CPC Campaigns – Relation between Budget and CTRs

We are going to talk about the relation between Campaign Budget and CTR in CPC digital advertising, even though budget shouldn’t affect CTRs in an ideal world.

The above data is for a CPC campaign. The details of the campaign metrics are mentioned in the table above. If you observe in the above data, the click through ratios (CTRs) for the product have ranged around 1.3-1.5% in Apr-Jun’20. However, there is a drastic drop in CTR from July onwards. The only metric that has been changed from June to July was the budget; the budget in July was cut down to half of June. The bid value was competitive throughout and is not a causing factor here. The product actually gained in ratings and reviews during the period of July and August and therefore, if anything, the CTRs have to be better. But, they are down by a big margin.

My hypothesis is: When the budget is reduced, some platforms automatically push up (in ad sequence) other ads with all parameters such as bid value on parity but with higher budgets. This is so that the platform can maximize their ad revenues.

Consequently, the answer that the platform tells us is that CTRs is always a relative performance metric. There are other ads performing better than your ad during this period in this category and that is why the CTRs are lower for your ad. But, that is not necessarily the 100% picture. Or that the budget is getting completed very early for the day, before even the main high intention audience come in for this product.

This is a short example to show how the budget, even though should ideally not influence the position, will influence the position of the ad and therefore the CTRs and also the conversions are impacted. As the ad goes lower, the CTR will drop. The lower the ad is, the higher the chance that the person has already visited other links and has made up the mind to buy something else already. So, it becomes that much more difficult now to convert that traffic.

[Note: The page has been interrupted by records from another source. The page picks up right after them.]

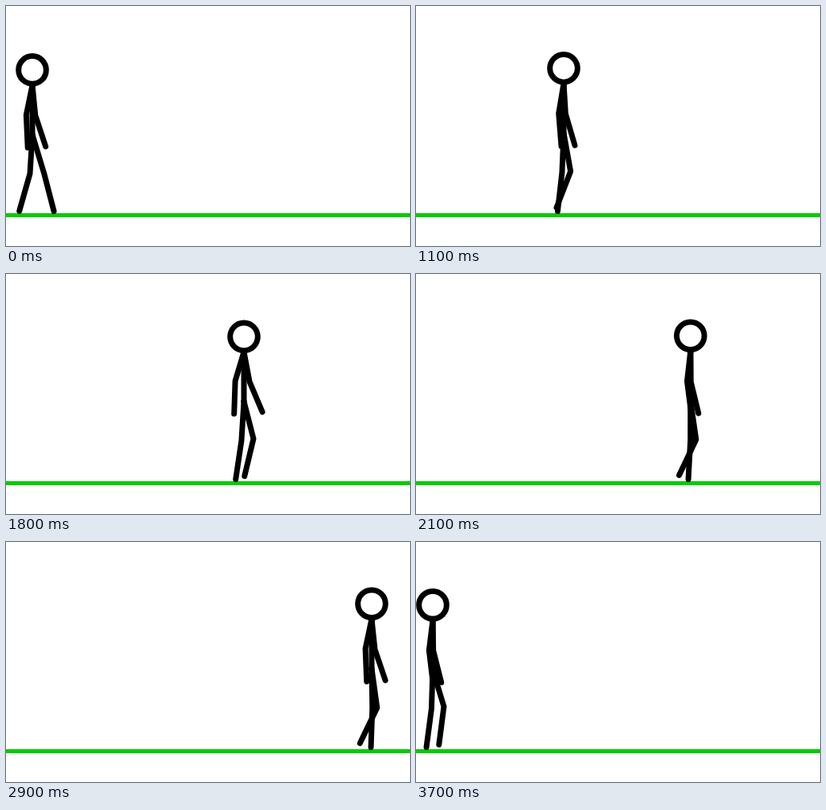
Write an HTML page with a canvas that moves like this. It is 506 px wide and 300 px high and loops after 3800 ms.

```html
<!DOCTYPE html>
<html lang="en">
<head>
<meta charset="utf-8">
<title>Walking figure</title>
<style>
  html, body { margin: 0; width: 100%; height: 100%; overflow: hidden; background: #fff; }
  canvas { display: block; }
</style>
</head>
<body>
<canvas id="stage" width="506" height="300"></canvas>
<script>
const ctx = document.getElementById('stage').getContext('2d');
const TICK = 100, TICKS = 38, LAP = 549;
const CONTACT = 28;      // heel lands this far ahead of the body
const GROUND = 256.5;
const UPPER_ARM = 38, FOREARM = 41;
const { PI, sin, cos } = Math;

// Body path as [tick, x], and where each step lands during one lap
const PATH = [[0, 33], [5, 93], [11, 185], [18, 298], [24, 388], [29, 458], [37, 570]];
const PRINTS = [60, 113, 177, 232, 287, 341, 401, 457, 513, 561];

// Endless access to a list that advances by one step per lap
const cycle = (list, n, add) => {
  const lap = Math.floor(n / list.length);
  return add(list[n - lap * list.length], lap);
};
const point = n => cycle(PATH, n, ([t, x], lap) => [t + lap * TICKS, x + lap * LAP]);
const print = n => cycle(PRINTS, n, (x, lap) => x + lap * LAP);

// Smooth curve through the unevenly spaced path points
function bodyX(t) {
  let i = 0;
  while (t >= point(i + 1)[0]) i++;
  const gap = k => point(k + 1)[0] - point(k)[0];
  const rate = k => (point(k + 1)[1] - point(k)[1]) / gap(k);
  const slope = k => (rate(k - 1) * gap(k) + rate(k) * gap(k - 1)) / (gap(k - 1) + gap(k));
  const [t0, x0] = point(i), x1 = point(i + 1)[1];
  const h = gap(i), s = (t - t0) / h, r = 1 - s;
  return x0 * (1 + 2 * s) * r * r + x1 * s * s * (3 - 2 * s)
    + h * s * r * (slope(i) * r - slope(i + 1) * s);
}

function pose(tick) {
  const x = bodyX(tick);
  let n = 0;
  while (x >= print(n + 1) - CONTACT) n++;
  const here = print(n), prev = print(n - 1), next = print(n + 1);
  const u = (x - here + CONTACT) / (next - here);
  const slip = 5 * u ** 6;
  const swing = .045 + .955 * u ** 1.6;
  const armLag = .63 + .22 * cos(2 * PI * (tick + 1.5) / TICKS);
  return {
    x,
    y: 78.6 + 1.3 * cos(2 * PI * u),
    legs: [
      { foot: [here + slip, GROUND], bend: 1 + 4 * u ** 4 },
      {
        foot: [prev + (next - prev) * swing, GROUND - 5 * sin(PI * u)],
        bend: 5 * (1 - u) + 12 * sin(PI * u ** 1.2)
      }
    ],
    arm: sin(PI * (n + u - armLag))
  };
}

function stroke(points) {
  ctx.beginPath();
  points.forEach(p => ctx.lineTo(p[0], p[1]));
  ctx.stroke();
}

function leg(hip, { foot, bend }) {
  const dx = foot[0] - hip[0], dy = foot[1] - hip[1];
  const k = bend / Math.hypot(dx, dy);
  stroke([hip, [hip[0] + dx / 2 + dy * k, hip[1] + dy / 2 - dx * k], foot]);
}

function reach([x, y], length, degrees) {
  const a = degrees * PI / 180;
  return [x + length * sin(a), y + length * cos(a)];
}

function arm(shoulder, swing) {
  const elbow = reach(shoulder, UPPER_ARM, -3 + 16.5 * swing);
  stroke([shoulder, elbow, reach(elbow, FOREARM, 10.5 + 15 * swing)]);
}

function drawFigure(p) {
  const neck = [p.x, p.y + 19], hip = [p.x, p.y + 81];
  stroke([neck, hip]);
  p.legs.forEach(l => leg(hip, l));
  arm(neck, p.arm);
  arm(neck, -p.arm);
  ctx.beginPath();
  ctx.arc(p.x, p.y, 17.3, 0, 2 * PI);
  ctx.stroke();
}

function draw(tick) {
  ctx.fillStyle = '#fff';
  ctx.fillRect(0, 0, 506, 300);
  ctx.fillStyle = '#0c0';
  ctx.fillRect(0, 259, 506, 5);
  ctx.strokeStyle = '#000';
  ctx.lineWidth = 7;
  ctx.lineCap = ctx.lineJoin = 'round';
  const p = pose(tick);
  drawFigure(p);
  // The next lap enters on the left as this one leaves on the right
  ctx.save();
  ctx.translate(-LAP, 0);
  drawFigure(p);
  ctx.restore();
}

const start = performance.now();
function loop() {
  draw(Math.floor((performance.now() - start) / TICK) % TICKS);
  requestAnimationFrame(loop);
}
loop();
</script>
</body>
</html>
```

So, as the ad goes lower in sequence, the conversion too will drop which is a big impact on any marketing objective. So, ultimately you will start losing on sales and you will end up paying for non-converting clicks.

I can understand that a higher bid should be incentivized in the sequence, just like how a television commercial just before the program and just after the program is more expensive than other ads in the sequence. But, prioritizing basis budget may not be completely righteous for advertisers.

Everything considered, budgeting for advertising isn’t a one-time task but is an ongoing process that needs tweaks basis the objectives and performance. An acceptable way to decide on a daily budget is to find out how many visits are required to generate a sale. Giving a campaign its own separate daily budget, it’s easy to control costs and prioritize campaigns based on their level of importance and performance.

Hope this is useful, thank you.